In our last blog, you identified the negative impact always saying “Yes” or always saying “No” is having on you. Now you want to have that “difficult conversation” without a row, repeating old arguments, and having nothing change at the end of it. How do you begin?
You want to take a positive approach. You want to make your point without being aggressive. You need assertiveness without anger, but it can be very hard to achieve when emotions run high. Being assertive is about standing up for your rights, while respecting the rights of others.
There’s a great book on this subject: Crucial Conversations (Kerry Patterson et al McGraw Hill 2002). For anyone who wants to delve into this topic, it’s worth a read. There’s plenty on YouTube too: https://youtu.be/uc3ARpccRwQ I’ve applied some of their techniques on the examples below.
Ask yourself three questions before communicating on important or challenging topics.
- What do I really want for myself? (ME)
- What do I really want for the other person? (THEM)
- What do I really want for the relationship? (AFTERWARDS)
Common Interference includes:
- Wanting to Win (in order for me to get what I want, you have to lose)
- Seeking Revenge (forget the discussion, I’m going to put you back in your box)
- Hoping to Remain Safe (if I don’t do anything, it won’t get any worse, and I can put up with things even though I’m not happy with them)
Firstly, clarify what I really want. “I want my colleague to send in his paperwork on time. I’m really tired of running after him and doing his work for him”.

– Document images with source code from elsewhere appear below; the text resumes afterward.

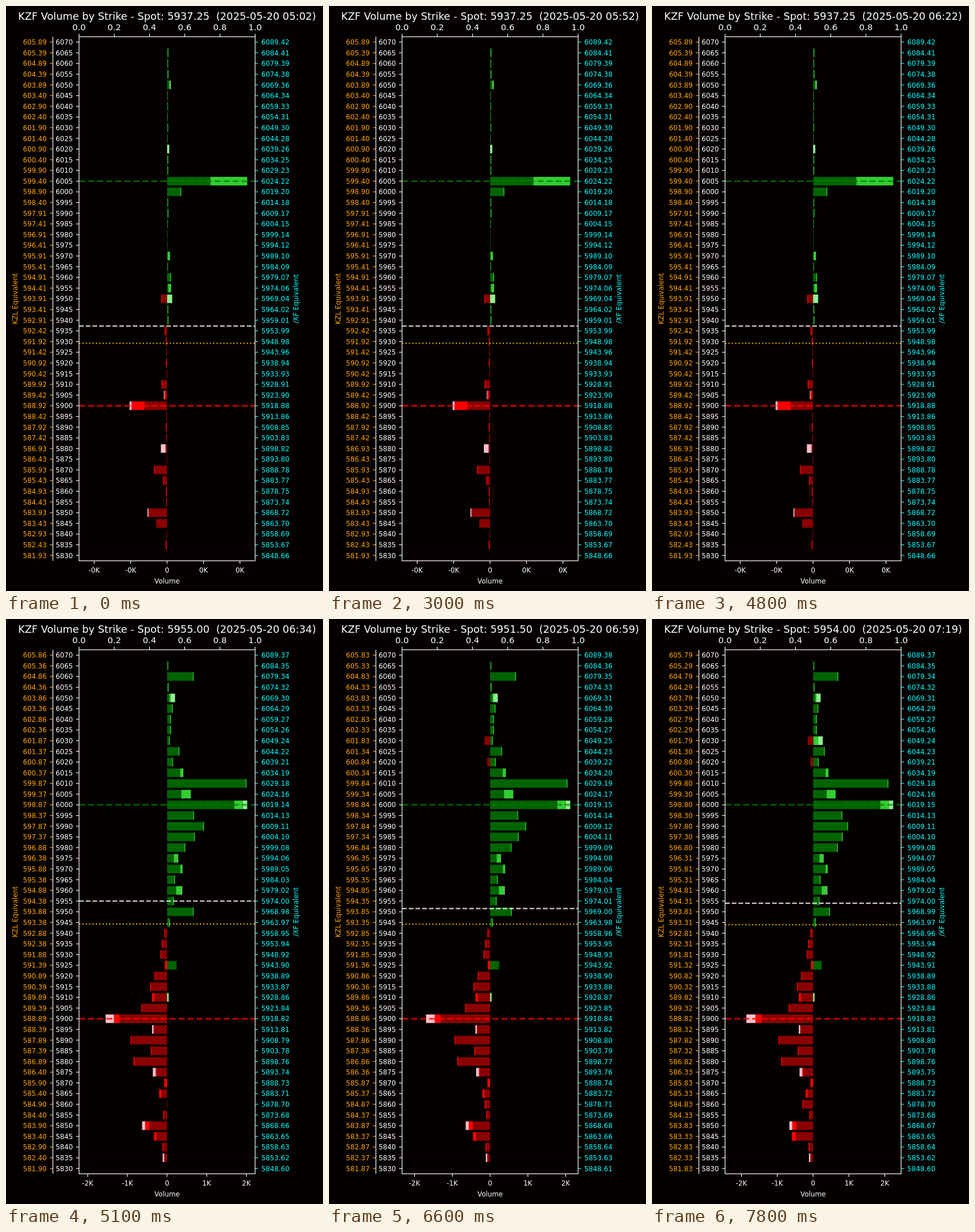
An HTML page for the animation above (8 s loop, 551x1017 px).

```html
<!DOCTYPE html>
<html lang="en">
<head>
<meta charset="utf-8">
<title>Volume by Strike</title>
<style>
  html, body { margin: 0; width: 100%; height: 100%; overflow: hidden; background: #050000; }
  svg { display: block; width: 551px; height: 1017px; }
  text { font: 11.83px "DejaVu Sans", Verdana, sans-serif; fill: #fff; white-space: pre; }
  .mid { text-anchor: middle; }
  .end { text-anchor: end; }
  .title { font-size: 17.75px; }
  .scale { font-size: 14.8px; }
  .etf { fill: #ffa500; }
  .fut { fill: #0ff; }
</style>
</head>
<body>
<svg id="stage" viewBox="0 0 551 1017"></svg>
<script>
const LOOP = 8000, STEP = 300, LAST = 26, OPEN = 17;
const LEFT = 127, RIGHT = 433, TOP = 53.5, BOTTOM = 964.5, ZERO = 280;
const HIGH = 6070, ROWS = 49, PITCH = (BOTTOM - TOP) / ROWS;
const LONGEST = 139.3, TICK = 100;
const GREENS = ["#006400", "#32cd32", "#90ee90"];
const REDS = ["#8b0000", "#ff0000", "#ffc0cb"];

// A bar is [strike, signed volume, dark share, bright share]; the rest is pale.
const earlyTrades = [
  [6050, 10, .6, .8], [6020, 6, 0, 0], [6005, 220, .54, 1], [6000, 39], [5970, 8, .2, 1],
  [5960, 11], [5955, 11, .3, 1], [5950, 14, 0, 0], [5950, -16], [5935, -7], [5910, -15],
  [5905, -9, .3, .8], [5900, -103, .6, .95], [5880, -17, .24, .24], [5870, -36],
  [5865, -11], [5850, -54, .93, .95], [5845, -30, 1, 1]
];
// Volume after the open, one value per strike from 6065 down.
const openVolume = [
  3, 67, 4, 20, 14, 10, 10, 7, 31, 15, 41, 200, 60, 202, 68, 93, 70, 46, 28, 39, 20, 38, 17, 67, 7,
  -7, -13, -17, -6, -32, -43, -38, -65, -155, -38, -92, -41, -85, -36, -7, -20, -1, -10, -63, -33, -12, -11
];
const shares = {
  6050: [.3, .45], 6015: [.8, 1], 6005: [.6, 1], 6000: [.84, .945], 5975: [.6, .94], 5970: [.85, 1],
  5960: [.6, .95], 5925: [0, 1], 5910: [.83, 1], 5900: [.77, .865], 5895: [.88, .9], 5875: [.73, .8],
  5870: [0, 1], 5865: [.7, 1], 5850: [.7, .88], 5845: [.8, 1], 5835: [.67, .67]
};
const growth = { 6000: 1.107, 5995: 1.2, 5985: 1.18, 5980: 1.5, 5950: .7, 5900: 1.2, 5860: 30, 5845: 1.8 };
// Trades on the other side, each with its first step.
const hedges = [
  [18, [6030, -15, 1, 1]], [18, [6020, -8, 1, 1]], [OPEN, [5925, 24, 1, 1]],
  [OPEN, [5910, 4, 0, 0]], [24, [6030, 27, .06, .53]]
];
const prices = [
  { at: OPEN, spot: 5955, etf: 594.38 }, { at: 19, spot: 5952.75, etf: 594.16 },
  { at: 22, spot: 5951.5, etf: 594 }, { at: LAST, spot: 5954, etf: 594.21 }
];

const stage = document.getElementById("stage");
const strikes = Array.from({ length: ROWS }, (_, i) => HIGH - 5 * i);
const yOf = strike => TOP + ((HIGH - strike) / 5 + .5) * PITCH;
const mix = (a, b, k) => a + (b - a) * k;
const noise = n => { const v = Math.abs(Math.sin(n * 12.9898) * 43758.5453); return v - Math.floor(v); };

function add(parent, tag, attrs, content) {
  const el = document.createElementNS("http://www.w3.org/2000/svg", tag);
  for (const name in attrs) el.setAttribute(name, attrs[name]);
  if (content !== undefined) el.textContent = content;
  parent.append(el);
  return el;
}
const label = (x, y, cls, content, more) => add(stage, "text", { x, y, class: cls, ...more }, content);
const line = (x1, y1, x2, y2, stroke = "#fff", more) =>
  add(stage, "line", { x1, y1, x2, y2, stroke, "stroke-width": 1.2, ...more });
const across = (color, width, dash, opacity) => line(LEFT, 0, RIGHT, 0, color, {
  "stroke-width": width, "stroke-dasharray": dash.map(d => d * width).join(" "), "stroke-opacity": opacity
});
function moveTo(el, strike) {
  for (const end of ["y1", "y2"]) el.setAttribute(end, yOf(strike));
}

line(LEFT, yOf(5835), RIGHT, yOf(5835), "#1c0000", { "stroke-width": 1 });
const barLayer = add(stage, "g", {});
const DASH = [3.7, 1.6];
const spotLine = across("#fff", 2.2, DASH, .8);
const flipLine = across("#ffd700", 2.2, [1, 1.65], .8);
const callLine = across("#008000", 2.96, DASH, .7);
const putLine = across("#ff0000", 2.96, DASH, .75);

const rows = strikes.map(strike => {
  const y = yOf(strike), base = y + 4.4;
  line(LEFT - 5.2, y, LEFT, y);
  line(76.3, y, 81.5, y, "#ffa500");
  line(RIGHT, y, RIGHT + 5.2, y, "#0ff");
  label(116.4, base, "end", strike);
  return { strike, etf: label(70.9, base, "etf end"), fut: label(443.8, base, "fut") };
});
for (let i = 0; i <= 5; i++) {
  const x = mix(LEFT, RIGHT, i / 5);
  line(x, TOP - 5.2, x, TOP);
  label(x, 41.6, "scale mid", (i / 5).toFixed(1));
}
const ticks = [-2, -1, 0, 1, 2].map(n => ({
  n, mark: line(ZERO, BOTTOM, ZERO, BOTTOM + 5.2), text: label(ZERO, 985.2, "mid")
}));
add(stage, "rect", { x: LEFT, y: TOP, width: RIGHT - LEFT, height: BOTTOM - TOP,
  fill: "none", stroke: "#fff", "stroke-width": 1.2 });
line(81.5, TOP, 81.5, BOTTOM);

const title = label(ZERO, 24.3, "title mid");
label(ZERO, 1003.8, "mid", "Volume");
label(0, 0, "etf mid", "KZL Equivalent", { transform: "translate(19.5 509) rotate(-90)" });
label(0, 0, "fut mid", "/XF Equivalent", { transform: "translate(507.5 509) rotate(-90)" });

function earlyState() {
  const spot = 5937.25;
  const quiet = strikes.slice(1, -1)
    .filter(strike => !earlyTrades.some(bar => bar[0] === strike))
    .map(strike => [strike, mix(1, 4, noise(strike)) * Math.sign(strike - spot)]);
  return { spot, etf: 592.64, flip: 5929.2, bars: [...earlyTrades, ...quiet] };
}

function liveState(step) {
  const i = Math.max(1, prices.findIndex(price => price.at >= step));
  const a = prices[i - 1], b = prices[i], k = (step - a.at) / (b.at - a.at);
  const traded = ((step - OPEN) / (LAST - OPEN)) ** 1.3;
  const bars = openVolume.map((volume, n) => {
    const strike = strikes[n + 1];
    return [strike, volume * mix(1, growth[strike] ?? 1.05, traded), ...(shares[strike] ?? [])];
  });
  for (const [first, bar] of hedges) if (step >= first) bars.push(bar);
  return {
    spot: Math.round(mix(a.spot, b.spot, k) * 4) / 4,
    etf: mix(a.etf, b.etf, k),
    flip: mix(5944.3, 5944, traded),
    bars
  };
}

function drawBar([strike, volume, dark, bright = 1], unit) {
  const size = Math.abs(volume) * unit, sign = Math.sign(volume);
  const colors = sign > 0 ? GREENS : REDS;
  const ends = [dark === undefined ? Math.max(size / 2, size - 1.5) : size * dark, size * bright, size];
  let from = 0;
  ends.forEach((to, i) => {
    if (to > from) add(barLayer, "rect", {
      x: sign > 0 ? ZERO + from : ZERO - to, y: yOf(strike) - PITCH * .4,
      width: to - from, height: PITCH * .8, fill: colors[i]
    });
    from = to;
  });
}

function clock(step) {
  const min = step < OPEN ? 302 + 5 * step : 394 + 5 * (step - OPEN);
  const two = n => String(n).padStart(2, "0");
  return two(Math.floor(min / 60)) + ":" + two(min % 60);
}

function draw(step) {
  const live = step >= OPEN, { spot, etf, flip, bars } = live ? liveState(step) : earlyState();
  const callWall = bars.reduce((a, b) => b[1] > a[1] ? b : a);
  const putWall = bars.reduce((a, b) => b[1] < a[1] ? b : a);
  const unit = LONGEST / callWall[1];

  title.textContent = `KZF Volume by Strike - Spot: ${spot.toFixed(2)}  (2025-05-20 ${clock(step)})`;
  barLayer.replaceChildren();
  for (const bar of bars) drawBar(bar, unit);
  moveTo(spotLine, spot);
  moveTo(flipLine, flip);
  moveTo(callLine, callWall[0]);
  moveTo(putLine, putWall[0]);
  for (const row of rows) {
    row.etf.textContent = (row.strike * etf / spot).toFixed(2);
    row.fut.textContent = (row.strike * (spot + 19) / spot).toFixed(2);
  }
  for (const { n, mark, text } of ticks) {
    const x = ZERO + n * TICK * unit;
    mark.setAttribute("x1", x);
    mark.setAttribute("x2", x);
    text.setAttribute("x", x);
    text.textContent = n === 0 ? "0" : (n < 0 ? "-" : "") + (live ? Math.abs(n) : 0) + "K";
  }
}

let shown = -1;
const start = performance.now();
function tick(now) {
  const step = Math.min(LAST, Math.floor(Math.max(0, now - start) % LOOP / STEP));
  if (step !== shown) draw(shown = step);
  requestAnimationFrame(tick);
}
tick(start);
</script>
</body>
</html>
```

Secondly, clarify what I really don’t want. “I don’t want to have a useless and heated conversation that creates bad feelings and doesn’t lead to change”

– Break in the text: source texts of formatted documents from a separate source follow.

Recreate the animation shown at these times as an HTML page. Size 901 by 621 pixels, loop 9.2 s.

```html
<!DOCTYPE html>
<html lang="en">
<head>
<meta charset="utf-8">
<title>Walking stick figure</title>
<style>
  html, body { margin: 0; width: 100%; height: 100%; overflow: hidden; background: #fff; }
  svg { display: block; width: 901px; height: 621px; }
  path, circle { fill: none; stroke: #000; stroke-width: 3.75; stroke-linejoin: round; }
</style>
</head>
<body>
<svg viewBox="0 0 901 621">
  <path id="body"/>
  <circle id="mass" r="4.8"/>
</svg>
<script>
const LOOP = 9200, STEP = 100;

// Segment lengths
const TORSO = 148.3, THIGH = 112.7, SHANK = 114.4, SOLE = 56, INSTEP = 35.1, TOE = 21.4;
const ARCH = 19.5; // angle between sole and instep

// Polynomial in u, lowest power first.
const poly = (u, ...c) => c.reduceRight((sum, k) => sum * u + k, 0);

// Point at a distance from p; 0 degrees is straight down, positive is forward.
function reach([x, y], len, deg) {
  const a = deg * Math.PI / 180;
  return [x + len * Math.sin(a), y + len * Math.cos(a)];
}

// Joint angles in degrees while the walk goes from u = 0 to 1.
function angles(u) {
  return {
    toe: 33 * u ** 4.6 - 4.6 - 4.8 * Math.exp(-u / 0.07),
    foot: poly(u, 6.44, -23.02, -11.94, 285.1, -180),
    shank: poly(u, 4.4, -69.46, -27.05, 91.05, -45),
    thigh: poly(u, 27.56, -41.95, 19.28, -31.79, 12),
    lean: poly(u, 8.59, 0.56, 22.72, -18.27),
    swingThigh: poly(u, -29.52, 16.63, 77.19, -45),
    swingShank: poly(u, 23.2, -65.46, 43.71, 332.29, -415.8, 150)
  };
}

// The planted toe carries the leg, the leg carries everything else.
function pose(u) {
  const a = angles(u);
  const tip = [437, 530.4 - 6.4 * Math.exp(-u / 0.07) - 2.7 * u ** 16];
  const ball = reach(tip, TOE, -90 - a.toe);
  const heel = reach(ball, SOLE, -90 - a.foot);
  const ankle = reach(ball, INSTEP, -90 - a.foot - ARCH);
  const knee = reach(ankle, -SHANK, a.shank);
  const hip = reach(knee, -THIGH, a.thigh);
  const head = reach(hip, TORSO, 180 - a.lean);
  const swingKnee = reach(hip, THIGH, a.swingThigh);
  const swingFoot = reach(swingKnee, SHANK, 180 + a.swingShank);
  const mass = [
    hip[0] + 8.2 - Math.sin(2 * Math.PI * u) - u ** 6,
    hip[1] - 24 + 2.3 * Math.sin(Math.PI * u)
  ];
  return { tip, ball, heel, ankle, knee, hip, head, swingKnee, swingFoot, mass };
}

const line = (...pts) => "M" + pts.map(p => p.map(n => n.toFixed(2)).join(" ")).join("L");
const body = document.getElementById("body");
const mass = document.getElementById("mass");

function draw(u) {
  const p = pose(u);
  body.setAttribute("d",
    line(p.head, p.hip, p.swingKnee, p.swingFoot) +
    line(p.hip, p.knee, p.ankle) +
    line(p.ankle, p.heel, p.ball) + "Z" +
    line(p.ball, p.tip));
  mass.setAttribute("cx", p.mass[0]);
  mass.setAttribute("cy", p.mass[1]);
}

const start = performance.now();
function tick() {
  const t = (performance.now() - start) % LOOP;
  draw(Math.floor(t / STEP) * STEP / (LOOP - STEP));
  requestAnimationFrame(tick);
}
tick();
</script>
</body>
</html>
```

The most important word to remember is: AND. Is there a way to tell my colleague my real concerns and not insult him? How do I talk to my neighbours about the annoying way they park and not come across as demanding or self-righteous? Is there a way to talk to my husband or wife about money and not get into a row?

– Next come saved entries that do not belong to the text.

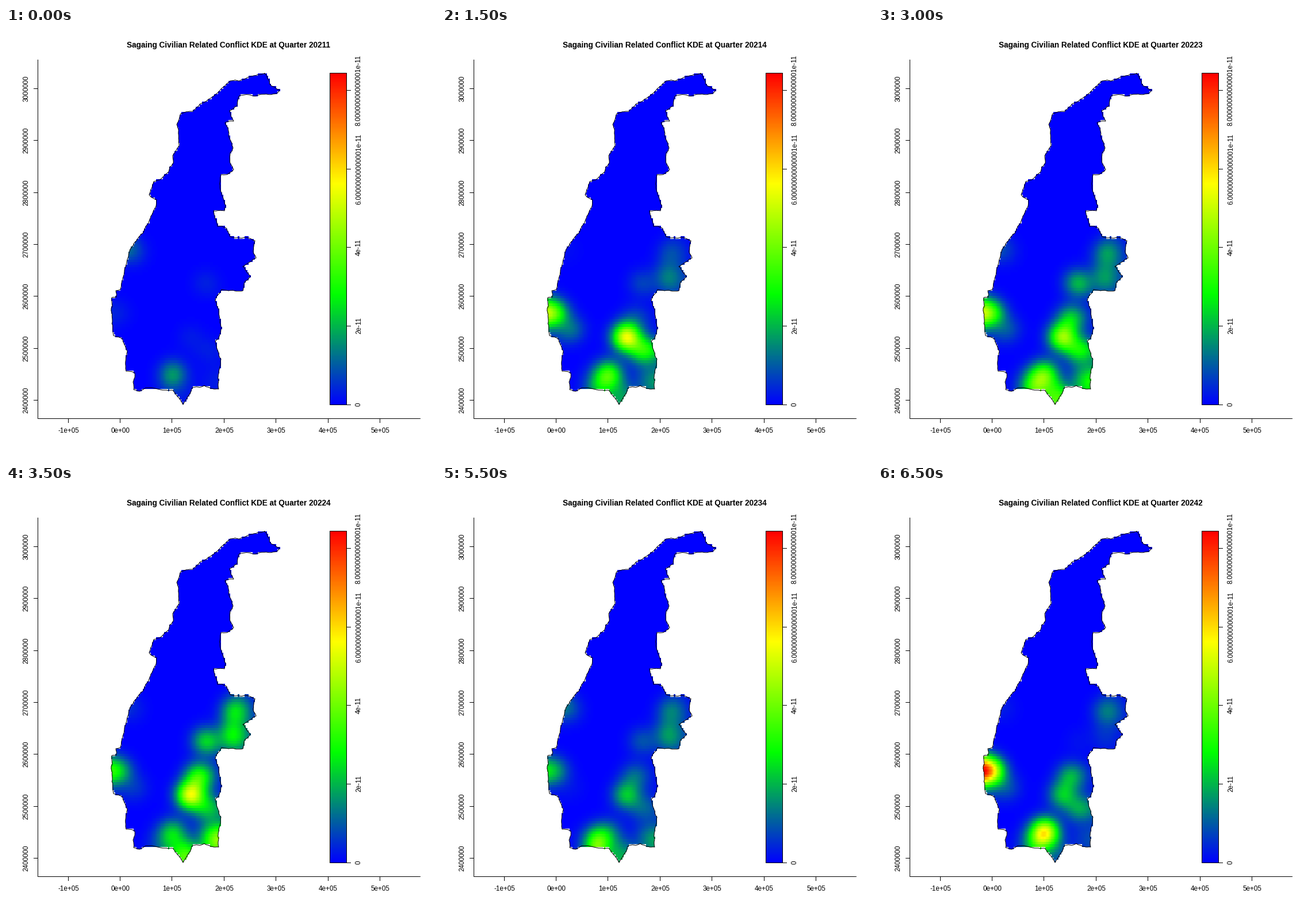
Write a matplotlib script that moves like this. It is 748x748 px and loops after 7 s.

```python
import numpy as np
import matplotlib.pyplot as plt
from matplotlib.animation import FuncAnimation
from matplotlib.colors import LinearSegmentedColormap
from matplotlib.path import Path
from matplotlib.patches import Rectangle

SIZE, FRAMES, N = 748, 14, 128
PX = 0.72      # points per pixel at 100 dpi
SPREAD = 17    # kernel width in pixels
plt.rcParams["font.family"] = "Liberation Sans"

# Corners of the region, from the northern tip down each side
WEST = [
    (450, 79), (427, 84), (390, 92), (370, 111), (343, 130), (325, 145),
    (304, 149), (297, 168), (301, 205), (290, 222), (291, 235), (268, 264),
    (257, 267), (249, 290), (262, 299), (261, 310), (243, 345), (222, 375),
    (209, 412), (199, 455), (191, 457), (192, 468), (184, 469), (183, 490),
    (187, 535), (203, 541), (211, 562), (209, 597), (224, 600), (222, 629),
    (232, 632), (243, 626), (290, 630), (308, 655)]
EAST = [
    (461, 100), (476, 108), (472, 113), (422, 116), (407, 117), (402, 135),
    (389, 144), (396, 162), (381, 165), (388, 190), (395, 209), (390, 217),
    (390, 235), (396, 246), (384, 255), (374, 255), (374, 285), (382, 308),
    (380, 318), (361, 318), (368, 345), (383, 348), (390, 363), (418, 364),
    (433, 370), (430, 390), (435, 400), (412, 415), (425, 432), (415, 442),
    (412, 457), (387, 457), (375, 455), (364, 474), (370, 490), (370, 540),
    (364, 545), (372, 590), (370, 628), (345, 622), (325, 625), (313, 647)]

# Each site keeps its place; its strength (percent of the scale) runs
# through the key quarters.
KEYS = [0, 3, 5, 7, 9, 11, 13]
SITES = {
    (290, 602): [19, 36, 48, 24, 38, 12, 62],
    (270, 615): [0, 12, 40, 6, 18, 32, 12],
    (310, 632): [1, 9, 18, 20, 9, 10, 4],
    (196, 496): [3, 36, 50, 24, 32, 19, 62],
    (225, 525): [0, 13, 14, 6, 1, 2, 9],
    (320, 538): [3, 62, 38, 60, 42, 25, 24],
    (348, 562): [3, 30, 34, 20, 25, 10, 18],
    (335, 505): [0, 8, 15, 35, 22, 13, 22],
    (358, 608): [2, 10, 10, 27, 34, 11, 5],
    (347, 444): [4, 8, 19, 27, 6, 10, 2],
    (392, 432): [0, 14, 6, 27, 18, 17, 5],
    (397, 393): [0, 9, 10, 27, 19, 15, 15],
    (222, 390): [7, 1, 7, 3, 1, 8, 2],
}

rng = np.random.default_rng(4)


def rough(a, b):
    """Points from a up to b, with shaken midpoints."""
    length = np.hypot(*(b - a))
    if length < 4:
        return [a]
    mid = (a + b) / 2 + rng.normal(0, .05 * length, 2)
    return rough(a, mid) + rough(mid, b)


corners = np.array(WEST + EAST[::-1], float)
border = np.array([p for a, b in zip(corners, np.roll(corners, -1, axis=0))
                   for p in rough(a, b)])
(left, top), (right, bottom) = border.min(axis=0), border.max(axis=0)
dx, dy = (right - left) / N, (bottom - top) / N
xs = left + (np.arange(N) + .5) * dx
ys = top + (np.arange(N) + .5) * dy
grid = np.stack(np.meshgrid(xs, ys), axis=-1)
inside = Path(border).contains_points(grid.reshape(-1, 2)).reshape(N, N)


def bell(d):
    return np.exp(-d ** 2 / (2 * SPREAD ** 2))


# Edge correction: share of the kernel that falls inside the region
mass = (bell(ys[:, None] - ys) @ inside @ bell(xs[:, None] - xs)
        * dx * dy / (2 * np.pi * SPREAD ** 2))


def field(i):
    """Edge-corrected kernel density of quarter i."""
    total = sum(np.interp(i, KEYS, level) / 100
                * np.outer(bell(ys - y), bell(xs - x))
                for (x, y), level in SITES.items())
    return np.ma.masked_where(~inside, total / np.maximum(mass, .05))


fig = plt.figure(figsize=(SIZE / 100, SIZE / 100), dpi=100, facecolor="white")
ax = fig.add_axes([0, 0, 1, 1])
ax.axis("off")
cmap = LinearSegmentedColormap.from_list(
    "heat", ["blue", "lime", "yellow", "red"], N=256)


def line(x, y):
    ax.plot(np.add(x, .5), np.add(y, .5), color="black", lw=PX, snap=False,
            solid_capstyle="projecting")


def label(x, y, s, turn=0, px=11.6, **kw):
    return ax.text(x, y, s, fontsize=px * PX, rotation=turn, ha="center",
                   va="center", **kw)


def image(data, box):
    return ax.imshow(data, cmap=cmap, vmin=0, vmax=1, aspect="auto",
                     interpolation="nearest", extent=box)


heat = image(field(0), (left, right, bottom, top))
ax.plot(*np.vstack([border, border[:1]]).T, color="black", lw=PX, snap=False)

# Axes
line([55, 55], [55, 679])
line([55, 720], [679, 679])
for k in range(-1, 6):
    x = round(198 + 90.4 * k)
    line([x, x], [679, 686])
    label(x + .5, 700.5, f"{k}e+05" if k else "0e+00")
for k in range(7):
    y = round(647 - 90.35 * k)
    line([48, 55], [y, y])
    label(35.5, y, str(2400000 + 100000 * k), 90)

# Colour bar
image(np.linspace(1, 0, 256)[:, None], (563.5, 592.5, 656, 78))
ax.add_patch(Rectangle((563.5, 78.5), 29, 577, fill=False, ec="black",
                       lw=PX, snap=False))
for k in range(5):
    y = round(655 - 136.8 * k)
    zeros = "." + "0" * 13 + "1" if k > 2 else ""
    line([592, 599], [y, y])
    label(614, y, f"{2 * k}{zeros}e-11" if k else "0", 90)

title = label(387.5, 29.5, "", px=13.6, weight="bold")
ax.set_xlim(0, SIZE)
ax.set_ylim(SIZE, 0)


def draw(i):
    heat.set_data(field(i))
    title.set_text("Sagaing Civilian Related Conflict KDE at Quarter "
                   f"{2021 + i // 4}{i % 4 + 1}")
    return heat, title


anim = FuncAnimation(fig, draw, frames=FRAMES, interval=500, repeat=True,
                     repeat_delay=0, init_func=lambda: draw(0))
plt.show()
```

STARTING OUT Work on ME first. (Remember, the only person I can directly control is myself).
Focus on What I really want. When I find myself clamming up or getting angry, STOP, and pay attention to my motives. Ask myself some questions:
- What does my behaviour tell me about my motives?
- What do I want for myself? For others? For the Relationship?
- How would I behave if this was what I really wanted?
Understand my emotions before I start (e.g. I’m angry with him because he creates extra work for me), and then leave them out (if I’m angry, he’ll react to my anger, not his behaviour)
Start with facts, not feelings (Play the ball, not the man).
“You haven’t returned our biggest sales prospect’s three telephone messages” FACT (playing the ball). VERSUS “You never do what I say” (judgmental – playing the man).
Have the conversation. Discuss expectations and responsibilities from both perspectives. Perhaps there’s a genuine reason the task wasn’t completed. (If there’s no barrier, then it’s now out in the open.) Make sure you both know who’s doing what, by when.
End with clarity. Don’t leave things loose. A great question to ask before you close the conversation, “What could stop this happening?” If there’s an agreement to return calls on time in future, and this doesn’t happen – the next conversation is not about the same issue – returning phone calls – but about what prevented him keeping his promise.
The best way to implement this technique is by addressing one issue that’s eating at you right now. Start with a single instance. It gives you the chance to think about your approach. Know what you want to achieve for you, the other person, and the relationship afterwards.
Take the positive approach – you can have crucial conversations with confidence. We’d love you to share some examples of how you get on.